Piper Test and Measurement (PT&M) manufactures engine test systems that include their own dynamometers. PT&M was asked to supply a braking system for the flywheel generator that consisted of a hydraulic dynamometer and a water-cooled disc brake. With this braking system, the flywheel can come to a standstill in less than 10 min. The motor-generator was positioned on a concrete block connected to the floor of the building where it is housed.
This ANSYS solid model shows Von Mises stress contours on the flywheel structure.
PT&M contacted engineering and consulting bureau IDAC to perform FEA to evaluate the design of a support structure for the braking system. The analysis work was divided into three phases.
Phase one: A topological optimization was performed to determine a preliminary design of the support frame. This work was done using ANSYS Mechanical Shape Optimizer. The software approximated the initial structure as a large volume which was then “eaten away” at locations with low stresses, leaving a pixelated representation of the optimized support structure. An envelope of the initial volume was defined to locate the soleplates for the support structure and to define the position of the side arms. The loading consisted of a static load (weight of the components and platform) and a dynamic load (reaction torque applied by the dynamometer and disc brake).
Phase two: Engineers performed a design optimization in ANSYS Mechanical APDL. A parametric model of beam and shell elements was created. The sizes and thicknesses of the beams and shells respectively were defined as design variables and the mass of the structure as the objective function.
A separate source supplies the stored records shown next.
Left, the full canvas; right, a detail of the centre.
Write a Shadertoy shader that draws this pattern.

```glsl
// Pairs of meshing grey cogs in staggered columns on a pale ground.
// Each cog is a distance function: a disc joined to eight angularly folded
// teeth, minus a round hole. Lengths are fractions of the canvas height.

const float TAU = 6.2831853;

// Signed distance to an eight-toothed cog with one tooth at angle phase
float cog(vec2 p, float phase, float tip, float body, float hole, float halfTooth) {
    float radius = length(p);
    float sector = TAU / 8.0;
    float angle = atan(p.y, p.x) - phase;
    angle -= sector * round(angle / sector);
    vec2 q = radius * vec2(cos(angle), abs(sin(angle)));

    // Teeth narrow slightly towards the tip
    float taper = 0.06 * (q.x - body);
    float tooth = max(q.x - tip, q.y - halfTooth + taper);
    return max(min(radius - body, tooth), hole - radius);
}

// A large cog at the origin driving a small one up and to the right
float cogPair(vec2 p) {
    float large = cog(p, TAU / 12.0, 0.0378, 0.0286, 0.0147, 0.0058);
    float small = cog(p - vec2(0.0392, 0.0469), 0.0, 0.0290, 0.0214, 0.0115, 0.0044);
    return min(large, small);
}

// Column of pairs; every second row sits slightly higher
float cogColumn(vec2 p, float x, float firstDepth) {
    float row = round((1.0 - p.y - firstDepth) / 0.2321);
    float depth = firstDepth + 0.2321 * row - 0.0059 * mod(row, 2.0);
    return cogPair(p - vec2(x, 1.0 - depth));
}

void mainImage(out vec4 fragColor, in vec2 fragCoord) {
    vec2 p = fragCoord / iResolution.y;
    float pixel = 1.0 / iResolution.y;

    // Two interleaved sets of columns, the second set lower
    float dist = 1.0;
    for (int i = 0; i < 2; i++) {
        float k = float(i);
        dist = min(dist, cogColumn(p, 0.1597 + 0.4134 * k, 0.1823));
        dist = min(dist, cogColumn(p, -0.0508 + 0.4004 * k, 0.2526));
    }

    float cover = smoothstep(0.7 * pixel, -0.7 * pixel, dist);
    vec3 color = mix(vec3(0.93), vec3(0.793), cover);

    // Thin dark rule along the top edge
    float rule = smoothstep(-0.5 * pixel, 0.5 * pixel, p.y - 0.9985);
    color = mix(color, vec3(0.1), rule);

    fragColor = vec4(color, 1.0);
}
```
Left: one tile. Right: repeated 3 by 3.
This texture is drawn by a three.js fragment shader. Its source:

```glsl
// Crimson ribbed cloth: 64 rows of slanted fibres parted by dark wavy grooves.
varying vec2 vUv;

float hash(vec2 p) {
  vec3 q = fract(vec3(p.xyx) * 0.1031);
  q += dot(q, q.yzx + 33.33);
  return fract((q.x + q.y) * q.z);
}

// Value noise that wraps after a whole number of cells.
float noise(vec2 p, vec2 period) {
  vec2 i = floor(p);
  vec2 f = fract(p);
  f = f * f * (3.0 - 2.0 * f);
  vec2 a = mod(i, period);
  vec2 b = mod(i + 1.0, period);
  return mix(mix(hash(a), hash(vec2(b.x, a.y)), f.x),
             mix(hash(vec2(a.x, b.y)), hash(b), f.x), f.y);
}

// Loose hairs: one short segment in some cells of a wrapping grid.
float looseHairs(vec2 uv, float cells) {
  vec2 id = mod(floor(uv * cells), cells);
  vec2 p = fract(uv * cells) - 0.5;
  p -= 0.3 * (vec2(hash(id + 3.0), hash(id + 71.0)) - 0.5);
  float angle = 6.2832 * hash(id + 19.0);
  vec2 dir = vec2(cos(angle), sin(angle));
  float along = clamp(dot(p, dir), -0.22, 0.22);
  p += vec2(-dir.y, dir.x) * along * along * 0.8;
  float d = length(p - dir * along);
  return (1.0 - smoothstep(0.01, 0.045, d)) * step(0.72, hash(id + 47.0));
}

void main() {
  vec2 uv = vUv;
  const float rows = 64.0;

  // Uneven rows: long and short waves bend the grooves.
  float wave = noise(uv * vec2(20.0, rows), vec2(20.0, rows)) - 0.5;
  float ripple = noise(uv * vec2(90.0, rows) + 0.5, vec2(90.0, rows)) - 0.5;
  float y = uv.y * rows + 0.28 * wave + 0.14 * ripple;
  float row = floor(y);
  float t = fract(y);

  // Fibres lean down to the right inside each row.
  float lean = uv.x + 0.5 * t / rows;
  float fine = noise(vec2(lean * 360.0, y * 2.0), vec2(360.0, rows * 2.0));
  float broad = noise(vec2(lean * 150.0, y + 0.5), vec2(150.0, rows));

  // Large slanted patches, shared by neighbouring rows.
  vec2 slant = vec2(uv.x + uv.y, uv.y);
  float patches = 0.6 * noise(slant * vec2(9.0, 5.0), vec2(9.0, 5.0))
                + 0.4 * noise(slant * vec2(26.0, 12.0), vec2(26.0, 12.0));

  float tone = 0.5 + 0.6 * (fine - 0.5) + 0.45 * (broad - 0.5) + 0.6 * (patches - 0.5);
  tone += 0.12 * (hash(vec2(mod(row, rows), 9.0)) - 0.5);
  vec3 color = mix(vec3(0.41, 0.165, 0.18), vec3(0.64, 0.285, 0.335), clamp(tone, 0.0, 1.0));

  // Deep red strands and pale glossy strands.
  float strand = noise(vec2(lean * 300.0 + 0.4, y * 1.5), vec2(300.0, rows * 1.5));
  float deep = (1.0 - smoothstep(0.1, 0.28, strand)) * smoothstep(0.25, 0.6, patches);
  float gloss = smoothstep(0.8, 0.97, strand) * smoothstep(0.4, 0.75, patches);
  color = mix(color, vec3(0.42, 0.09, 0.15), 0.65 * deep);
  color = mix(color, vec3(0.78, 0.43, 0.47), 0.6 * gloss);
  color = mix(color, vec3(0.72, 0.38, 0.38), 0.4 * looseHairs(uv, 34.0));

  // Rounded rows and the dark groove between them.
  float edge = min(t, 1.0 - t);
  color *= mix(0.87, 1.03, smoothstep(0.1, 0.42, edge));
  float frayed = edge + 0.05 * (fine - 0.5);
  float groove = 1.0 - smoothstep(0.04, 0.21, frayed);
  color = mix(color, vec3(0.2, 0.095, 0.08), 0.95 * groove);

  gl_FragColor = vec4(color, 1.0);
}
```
The natural frequency was defined as a state variable and the mass of the structure as the objective function to ensure that the natural frequencies of the steel support structure avoided the critical resonant frequencies of the concrete foundation block.
The design optimization refined the support structure, beams, and plates. These data were forwarded to Whittaker Engineering, the support structure manufacturer that made some manufacturing modifications to the design. In return, the company provided IDAC with an Autodesk Inventor model of the structure for further analysis.
Technicians install the flywheel generator. It consists of a dynamometer and a water-cooled disc braking system.
Phase three: Engineers used the Inventor model in ANSYS Mechanical to mesh the solid model of beams and shells with solid elements and then re-analyze them to verify the final design of the support structure.
The use of ANSYS Mechanical to optimize the shape optimization within of the support structure for the 11-ton brake assembly delivered a design that made use of minimum weight and space while giving a reliable design and cost saving. The results from the analyses also showed that maximum performance was attained while avoiding the modes of resonance of the concrete foundation block.
Piper Test and Measurement